So many changes have been made, many of them in the readings of passages, that the Committee on Versions (1851-56) of the American Bible Society found 24,000 variations in six different editions of the King James Version!
What, then, of the objections raised by persons who say they do not want the King James Bible changed? Since the King James Version has already been changed, they lie on a crumbled foundation. If these persons do not want it changed, then why do they use, instead of a copy of an edition of 1611, an edition that has been changed? They use a present-day edition of the King James Bible because it is far easier to read. They appreciate, perhaps unknowingly, the improvements the later editions have made. They do not like the odd spelling and punctuation of the 1611 edition; they do not want to read “fet” for “fetched,” “sith” for “since” or “moe” for “more,” as the edition of 1611 had it. Thus improvement, when needed, is appreciated, even by those who say they object to any changing of the King James translation.
It is this very improvement that modern translations are providing by keeping pace with changing language, this for the purpose of making God’s Word clear, understandable, alive.
KINGLY AUTHORITY—A NECESSITY OR BENEFIT?
One of the major reasons the Authorized Version is so widely accepted is its kingly authority. There seems little doubt that, had not a king authorized this version, it would not today be venerated as though it had come direct from God. Does this kingly authority give a translation special benefits? Is it even necessary?
No, God himself authorizes his dedicated servants to translate his Word into understandable language. The fact that King James authorized a Bible translation does not make it the exclusive version that the Author of the original Bible approves his servants to use in any one language. In fact, kingly authorization, instead of great benefits, has brought serious disadvantages.
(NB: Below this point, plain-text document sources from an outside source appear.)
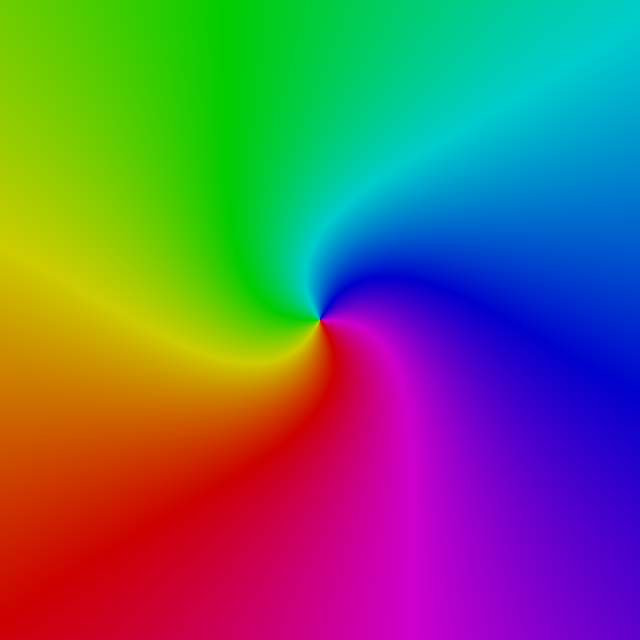
A WebGL 1 fragment shader for this background:

```glsl
precision highp float;

uniform vec2 u_resolution;

#define TAU 6.2831853
#define CENTER vec2(0.5, 0.5)
#define BRIGHTNESS 0.8
#define OUTER_ANGLE -0.384
#define TWIST 1.431
#define TWIST_FALLOFF 32.0
#define BLUE_HUE 0.6667

// Fully saturated colour wheel, hue in turns
vec3 hueColor(float hue) {
  vec3 ramp = abs(fract(hue + vec3(0.0, 2.0, 1.0) / 3.0) * 6.0 - 3.0) - 1.0;
  return clamp(ramp, 0.0, 1.0);
}

// Direction of the blue arm, bending more strongly towards the center
float armAngle(float radius) {
  return OUTER_ANGLE + TWIST / (1.0 + TWIST_FALLOFF * radius * radius);
}

void main() {
  // Centered coordinates, one unit per shorter canvas side
  float side = min(u_resolution.x, u_resolution.y);
  vec2 p = (gl_FragCoord.xy - CENTER * u_resolution) / side;

  // Keep the angle defined at the exact center
  float radius = length(p);
  float angle = radius > 0.0 ? atan(p.y, p.x) : 0.0;

  // Hue runs clockwise around the twisted wheel
  float hue = BLUE_HUE - (angle - armAngle(radius)) / TAU;
  gl_FragColor = vec4(BRIGHTNESS * hueColor(hue), 1.0);
}
```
King James set forth certain rules of procedure. These the translators followed. One of those rules was that “the old Ecclesiastical words [were] to be kept.” Thus the translators were bound to follow the Bishop’s Bible in using certain ecclesiastical words, whether or not these words represented an accurate translation of the original Bible. For example, the ecclesiastical word “bishop” appears in the King James Version, although the original word, correctly translated, merely means “overseer.”
In many respects the beliefs of King James adversely affected the Bible translation called after his name. The translators, feeling somewhat bound to favor the king, were obliged to color the translation with the king’s notions of predestination and kingly rights, as well as with others of the king’s ideas.
This is apparent from the fact that some of the translators complained that they could not follow their own judgment, being restrained by “reasons of state.” The result: the King James Version is not a true reflection of the minds of the translators of the version. Above all, it comes far short of being a faithful reflection of the mind of Jehovah God, as it appears in the original Bible.
Getting the thoughts of God is the vital thing. To think otherwise is a deadly deception. Said Jesus: “This means everlasting life, their taking in knowledge of you, the only true God, and of the one whom you sent forth, Jesus Christ.”—John 17:3, NW.
How modern translations aid us to take in this life-giving knowledge will be the subject of a future Watchtower article.